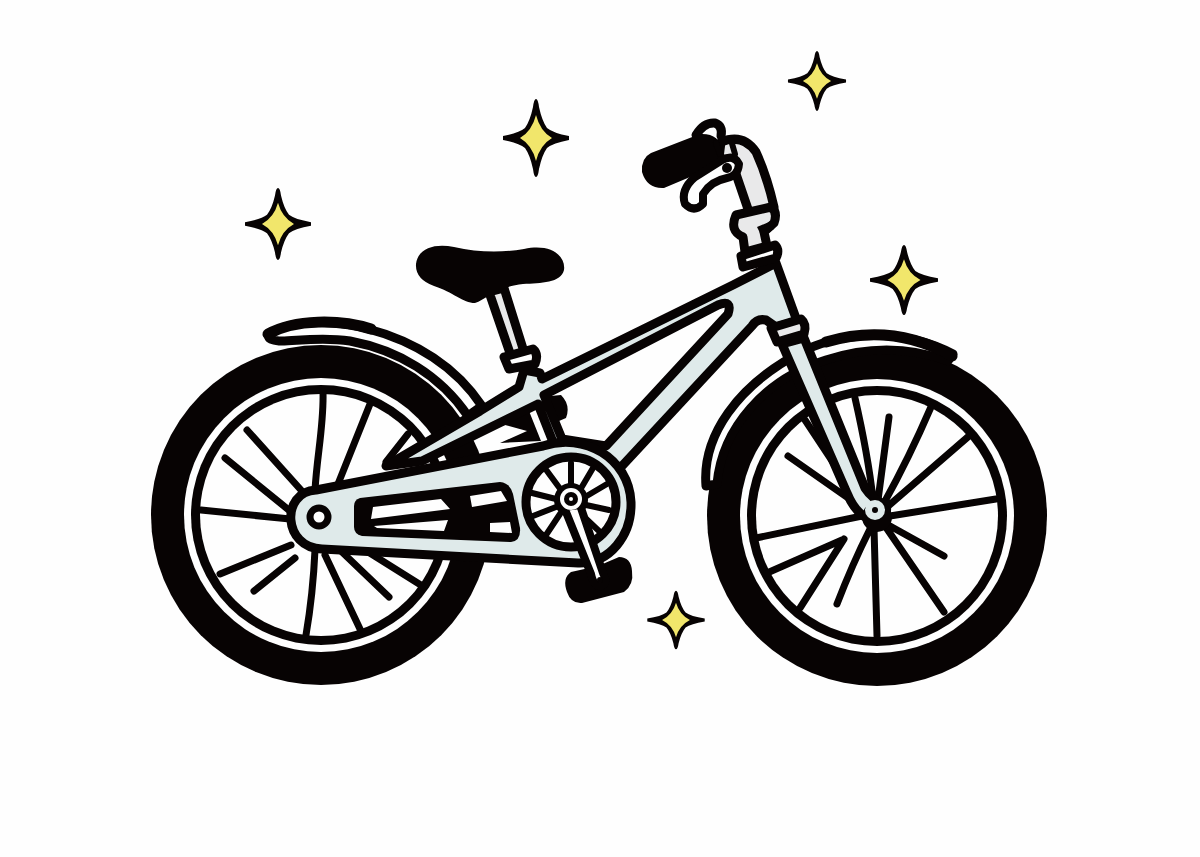
<!DOCTYPE html>
<html lang="en">
<head>
<meta charset="utf-8">
<title>Sparkling bicycle</title>
<style>
:root { --ink: #070303; --paper: #fefefe; --frame: #dfeaea; --metal: #e9e9ea; --spark: #f1e66b; }
html, body { margin: 0; width: 1200px; height: 857px; overflow: hidden; background: var(--paper); }
svg { display: block; }
.ink { fill: var(--ink); }
.paper { fill: var(--paper); }
.line { fill: none; stroke: var(--ink); stroke-width: 8; stroke-linecap: round; stroke-linejoin: round; }
.spokes { stroke-width: 7; }
.outlined { fill: var(--paper); stroke: var(--ink); stroke-width: 9; stroke-linejoin: round; stroke-linecap: round; }
.frame { fill: var(--frame); }
.metal { fill: var(--metal); }
.spark { fill: var(--spark); }
</style>
</head>
<body>
<svg width="1200" height="857" viewBox="0 0 1200 857" role="img" aria-label="A clean pale blue bicycle surrounded by sparkles">
  <defs>
    <g id="wheel">
      <circle class="ink" r="170"/>
      <circle class="paper" r="137"/>
      <circle class="ink" r="130"/>
      <circle class="paper" r="121"/>
    </g>
    <g id="sparkle">
      <path class="ink" d="M0-39Q2-39 3-31Q6-17 11-10Q17-5 33-2V2Q17 5 11 10Q6 17 3 31Q2 39 0 39Q-2 39-3 31Q-6 17-11 10Q-17 5-33 2V-2Q-17-5-11-10Q-6-17-3-31Q-2-39 0-39Z"/>
      <path class="spark" d="M0-23Q4-7 16 0Q4 7 0 23Q-4 7-16 0Q-4-7 0-23Z"/>
    </g>
    <clipPath id="canvas-edge"><rect x="140" y="300" width="909" height="386"/></clipPath>
  </defs>

  <g id="sparkles">
    <use href="#sparkle" transform="translate(278 224) scale(1 .92)"/>
    <use href="#sparkle" transform="translate(536 138)"/>
    <use href="#sparkle" transform="translate(817 81) scale(.88 .77)"/>
    <use href="#sparkle" transform="translate(904 280) scale(1.03 .9)"/>
    <use href="#sparkle" transform="translate(676 620) scale(.87 .75)"/>
  </g>

  <g id="rear-wheel">
    <use href="#wheel" x="321" y="515"/>
    <path class="line spokes" d="M323 392C324 424 317 455 315 490M370 404L338 484M247 430L301 490M225 458L290 511M201 510L290 519M220 574L291 545M254 591L295 558M306 635Q313 594 315 550M325 555L360 629M342 552L389 597M357 545L424 587M408 434L386 462"/>
  </g>

  <g id="front-wheel" clip-path="url(#canvas-edge)">
    <use href="#wheel" x="877" y="516"/>
    <path class="line spokes" d="M855 398Q868 455 873 499M889 417L878 500M931 407Q909 458 884 503M969 436L886 508M996 499L890 516M890 526L944 556M885 526L944 612M874 528L877 636M870 529Q852 565 837 604M844 539L800 608M842 540L767 573M756 538L862 516M788 456L858 505M805 420L858 500"/>
  </g>

  <g id="fenders">
    <path class="outlined" d="M269 336C282 321 330 319 365 328C415 341 456 367 482 406L468 416C440 375 398 350 350 341C318 336 292 342 279 341Q268 340 269 336Z"/>
    <path class="line" style="stroke-width:11" d="M268 334C295 319 340 319 371 329"/>
    <path class="outlined" d="M805 350C850 329 910 331 953 354L948 361C907 346 866 347 826 360C765 379 722 428 717 484L706 486C702 437 736 385 805 350Z"/>
    <path class="line" style="stroke-width:11" d="M826 342C870 329 913 334 952 356"/>
  </g>

  <g id="frame">
    <path class="ink" d="M484 429L527 406L541 441L500 443L527 431L505 425ZM540 397L561 395Q571 405 566 418L552 424Z"/>
    <path class="outlined frame" fill-rule="evenodd" d="M386 466L480 411L519 387L524 370L540 373L542 379L733 285L776 263L797 321L776 327L766 320Q757 318 752 326L622 466L600 470L553 442L538 404L422 461Z M544 395L718 305Q733 299 728 314L606 446L562 439Z"/>
    <path class="outlined metal" d="M489 292L512 359L525 355L504 288Z"/>
    <path class="outlined" d="M504 357L533 349Q539 354 535 364L509 369Z"/>
    <path class="ink" d="M416 264C418 248 435 243 454 247Q489 255 524 249C551 243 566 256 564 270C561 283 541 283 523 284C500 286 486 299 475 303C463 303 453 292 434 286Q415 279 416 264Z"/>
  </g>

  <g id="fork">
    <path class="outlined frame" d="M782 344L847 493Q857 518 876 521Q889 516 886 505Q872 499 865 488L804 338Z"/>
    <circle class="ink" cx="877" cy="517" r="15"/>
    <circle class="frame" cx="875" cy="510" r="10"/>
    <circle class="ink" cx="875" cy="510" r="3"/>
    <path class="outlined metal" d="M771 328L801 319Q807 324 804 334L777 342Z"/>
  </g>

  <g id="chain-guard">
    <path class="outlined frame" d="M316 490L543 446C584 432 629 458 631 502C632 535 610 564 578 563L322 549C283 548 280 492 316 490Z"/>
    <path class="ink" d="M360 498L500 482Q510 483 513 494L520 528Q521 541 511 542L362 536Q354 534 354 527V506Q354 500 360 498Z"/>
    <path class="paper" d="M373 507L441 499L450 509L371 519ZM374 526L448 520L444 531L377 528ZM470 496L501 491L507 501L472 507ZM490 523L510 522L512 533L490 532Z"/>
    <circle class="outlined" style="stroke-width:7" cx="319" cy="517" r="9"/>
  </g>

  <g id="crank">
    <circle class="outlined" cx="571" cy="502" r="45"/>
    <path class="line" style="stroke-width:6" d="M571 488V463M580 490L593 468M585 497L607 484M586 505L609 510M581 514L599 531M560 514L546 535M556 507L533 516M556 499L532 493M561 490L547 471"/>
    <circle class="ink" cx="571" cy="500" r="17"/>
    <path class="ink" d="M571 572L598 566L619 557Q631 557 632 571Q634 585 624 592L582 603Q571 604 567 592Q562 578 571 572Z"/>
    <path class="outlined" style="stroke-width:8" d="M564 507L591 574Q594 588 602 586Q608 582 603 573L580 505Z"/>
    <circle class="paper" cx="571" cy="499" r="11"/>
    <circle class="ink" cx="571" cy="499" r="7"/>
    <circle class="paper" cx="571" cy="499" r="2"/>
    <circle class="ink" cx="600" cy="580" r="3"/>
  </g>

  <g id="handlebar">
    <path class="line" style="stroke-width:9" d="M696 135Q704 122 715 123Q723 126 721 136"/>
    <path class="outlined metal" d="M721 142Q743 133 756 152Q767 176 774 207L750 215L736 174Q731 159 719 158Z"/>
    <path class="outlined metal" d="M736 215L771 207Q778 212 774 223L764 232L767 246L745 252L743 237Q729 231 736 215Z"/>
    <path class="ink" d="M757 227L776 219L774 229L762 237Z"/>
    <path class="outlined" d="M741 256L775 245Q780 250 776 258L743 267Z"/>
    <path class="ink" d="M651 153L700 134Q720 133 722 151Q721 164 709 169L664 188Q647 189 642 172Q641 158 651 153Z"/>
    <path class="outlined" style="stroke-width:8" d="M739 164Q734 154 722 160L695 177Q680 190 685 204Q694 213 703 204L703 194Q711 181 727 178Q738 176 739 164Z"/>
    <circle class="ink" cx="727" cy="168" r="5"/>
    <path class="line" style="stroke-width:6" d="M716 143L720 154M731 140L735 154"/>
  </g>
</svg>
</body>
</html>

★ ★ ★ ★

TASK ITEM: The listing is to be repeated word for word, with all pictures omitted.

RESPONSE AREA:
<!DOCTYPE html>
<html lang="en">
<head>
<meta charset="utf-8">
<title>Sparkling bicycle</title>
<style>
:root { --ink: #070303; --paper: #fefefe; --frame: #dfeaea; --metal: #e9e9ea; --spark: #f1e66b; }
html, body { margin: 0; width: 1200px; height: 857px; overflow: hidden; background: var(--paper); }
svg { display: block; }
.ink { fill: var(--ink); }
.paper { fill: var(--paper); }
.line { fill: none; stroke: var(--ink); stroke-width: 8; stroke-linecap: round; stroke-linejoin: round; }
.spokes { stroke-width: 7; }
.outlined { fill: var(--paper); stroke: var(--ink); stroke-width: 9; stroke-linejoin: round; stroke-linecap: round; }
.frame { fill: var(--frame); }
.metal { fill: var(--metal); }
.spark { fill: var(--spark); }
</style>
</head>
<body>
<svg width="1200" height="857" viewBox="0 0 1200 857" role="img" aria-label="A clean pale blue bicycle surrounded by sparkles">
  <defs>
    <g id="wheel">
      <circle class="ink" r="170"/>
      <circle class="paper" r="137"/>
      <circle class="ink" r="130"/>
      <circle class="paper" r="121"/>
    </g>
    <g id="sparkle">
      <path class="ink" d="M0-39Q2-39 3-31Q6-17 11-10Q17-5 33-2V2Q17 5 11 10Q6 17 3 31Q2 39 0 39Q-2 39-3 31Q-6 17-11 10Q-17 5-33 2V-2Q-17-5-11-10Q-6-17-3-31Q-2-39 0-39Z"/>
      <path class="spark" d="M0-23Q4-7 16 0Q4 7 0 23Q-4 7-16 0Q-4-7 0-23Z"/>
    </g>
    <clipPath id="canvas-edge"><rect x="140" y="300" width="909" height="386"/></clipPath>
  </defs>

  <g id="sparkles">
    <use href="#sparkle" transform="translate(278 224) scale(1 .92)"/>
    <use href="#sparkle" transform="translate(536 138)"/>
    <use href="#sparkle" transform="translate(817 81) scale(.88 .77)"/>
    <use href="#sparkle" transform="translate(904 280) scale(1.03 .9)"/>
    <use href="#sparkle" transform="translate(676 620) scale(.87 .75)"/>
  </g>

  <g id="rear-wheel">
    <use href="#wheel" x="321" y="515"/>
    <path class="line spokes" d="M323 392C324 424 317 455 315 490M370 404L338 484M247 430L301 490M225 458L290 511M201 510L290 519M220 574L291 545M254 591L295 558M306 635Q313 594 315 550M325 555L360 629M342 552L389 597M357 545L424 587M408 434L386 462"/>
  </g>

  <g id="front-wheel" clip-path="url(#canvas-edge)">
    <use href="#wheel" x="877" y="516"/>
    <path class="line spokes" d="M855 398Q868 455 873 499M889 417L878 500M931 407Q909 458 884 503M969 436L886 508M996 499L890 516M890 526L944 556M885 526L944 612M874 528L877 636M870 529Q852 565 837 604M844 539L800 608M842 540L767 573M756 538L862 516M788 456L858 505M805 420L858 500"/>
  </g>

  <g id="fenders">
    <path class="outlined" d="M269 336C282 321 330 319 365 328C415 341 456 367 482 406L468 416C440 375 398 350 350 341C318 336 292 342 279 341Q268 340 269 336Z"/>
    <path class="line" style="stroke-width:11" d="M268 334C295 319 340 319 371 329"/>
    <path class="outlined" d="M805 350C850 329 910 331 953 354L948 361C907 346 866 347 826 360C765 379 722 428 717 484L706 486C702 437 736 385 805 350Z"/>
    <path class="line" style="stroke-width:11" d="M826 342C870 329 913 334 952 356"/>
  </g>

  <g id="frame">
    <path class="ink" d="M484 429L527 406L541 441L500 443L527 431L505 425ZM540 397L561 395Q571 405 566 418L552 424Z"/>
    <path class="outlined frame" fill-rule="evenodd" d="M386 466L480 411L519 387L524 370L540 373L542 379L733 285L776 263L797 321L776 327L766 320Q757 318 752 326L622 466L600 470L553 442L538 404L422 461Z M544 395L718 305Q733 299 728 314L606 446L562 439Z"/>
    <path class="outlined metal" d="M489 292L512 359L525 355L504 288Z"/>
    <path class="outlined" d="M504 357L533 349Q539 354 535 364L509 369Z"/>
    <path class="ink" d="M416 264C418 248 435 243 454 247Q489 255 524 249C551 243 566 256 564 270C561 283 541 283 523 284C500 286 486 299 475 303C463 303 453 292 434 286Q415 279 416 264Z"/>
  </g>

  <g id="fork">
    <path class="outlined frame" d="M782 344L847 493Q857 518 876 521Q889 516 886 505Q872 499 865 488L804 338Z"/>
    <circle class="ink" cx="877" cy="517" r="15"/>
    <circle class="frame" cx="875" cy="510" r="10"/>
    <circle class="ink" cx="875" cy="510" r="3"/>
    <path class="outlined metal" d="M771 328L801 319Q807 324 804 334L777 342Z"/>
  </g>

  <g id="chain-guard">
    <path class="outlined frame" d="M316 490L543 446C584 432 629 458 631 502C632 535 610 564 578 563L322 549C283 548 280 492 316 490Z"/>
    <path class="ink" d="M360 498L500 482Q510 483 513 494L520 528Q521 541 511 542L362 536Q354 534 354 527V506Q354 500 360 498Z"/>
    <path class="paper" d="M373 507L441 499L450 509L371 519ZM374 526L448 520L444 531L377 528ZM470 496L501 491L507 501L472 507ZM490 523L510 522L512 533L490 532Z"/>
    <circle class="outlined" style="stroke-width:7" cx="319" cy="517" r="9"/>
  </g>

  <g id="crank">
    <circle class="outlined" cx="571" cy="502" r="45"/>
    <path class="line" style="stroke-width:6" d="M571 488V463M580 490L593 468M585 497L607 484M586 505L609 510M581 514L599 531M560 514L546 535M556 507L533 516M556 499L532 493M561 490L547 471"/>
    <circle class="ink" cx="571" cy="500" r="17"/>
    <path class="ink" d="M571 572L598 566L619 557Q631 557 632 571Q634 585 624 592L582 603Q571 604 567 592Q562 578 571 572Z"/>
    <path class="outlined" style="stroke-width:8" d="M564 507L591 574Q594 588 602 586Q608 582 603 573L580 505Z"/>
    <circle class="paper" cx="571" cy="499" r="11"/>
    <circle class="ink" cx="571" cy="499" r="7"/>
    <circle class="paper" cx="571" cy="499" r="2"/>
    <circle class="ink" cx="600" cy="580" r="3"/>
  </g>

  <g id="handlebar">
    <path class="line" style="stroke-width:9" d="M696 135Q704 122 715 123Q723 126 721 136"/>
    <path class="outlined metal" d="M721 142Q743 133 756 152Q767 176 774 207L750 215L736 174Q731 159 719 158Z"/>
    <path class="outlined metal" d="M736 215L771 207Q778 212 774 223L764 232L767 246L745 252L743 237Q729 231 736 215Z"/>
    <path class="ink" d="M757 227L776 219L774 229L762 237Z"/>
    <path class="outlined" d="M741 256L775 245Q780 250 776 258L743 267Z"/>
    <path class="ink" d="M651 153L700 134Q720 133 722 151Q721 164 709 169L664 188Q647 189 642 172Q641 158 651 153Z"/>
    <path class="outlined" style="stroke-width:8" d="M739 164Q734 154 722 160L695 177Q680 190 685 204Q694 213 703 204L703 194Q711 181 727 178Q738 176 739 164Z"/>
    <circle class="ink" cx="727" cy="168" r="5"/>
    <path class="line" style="stroke-width:6" d="M716 143L720 154M731 140L735 154"/>
  </g>
</svg>
</body>
</html>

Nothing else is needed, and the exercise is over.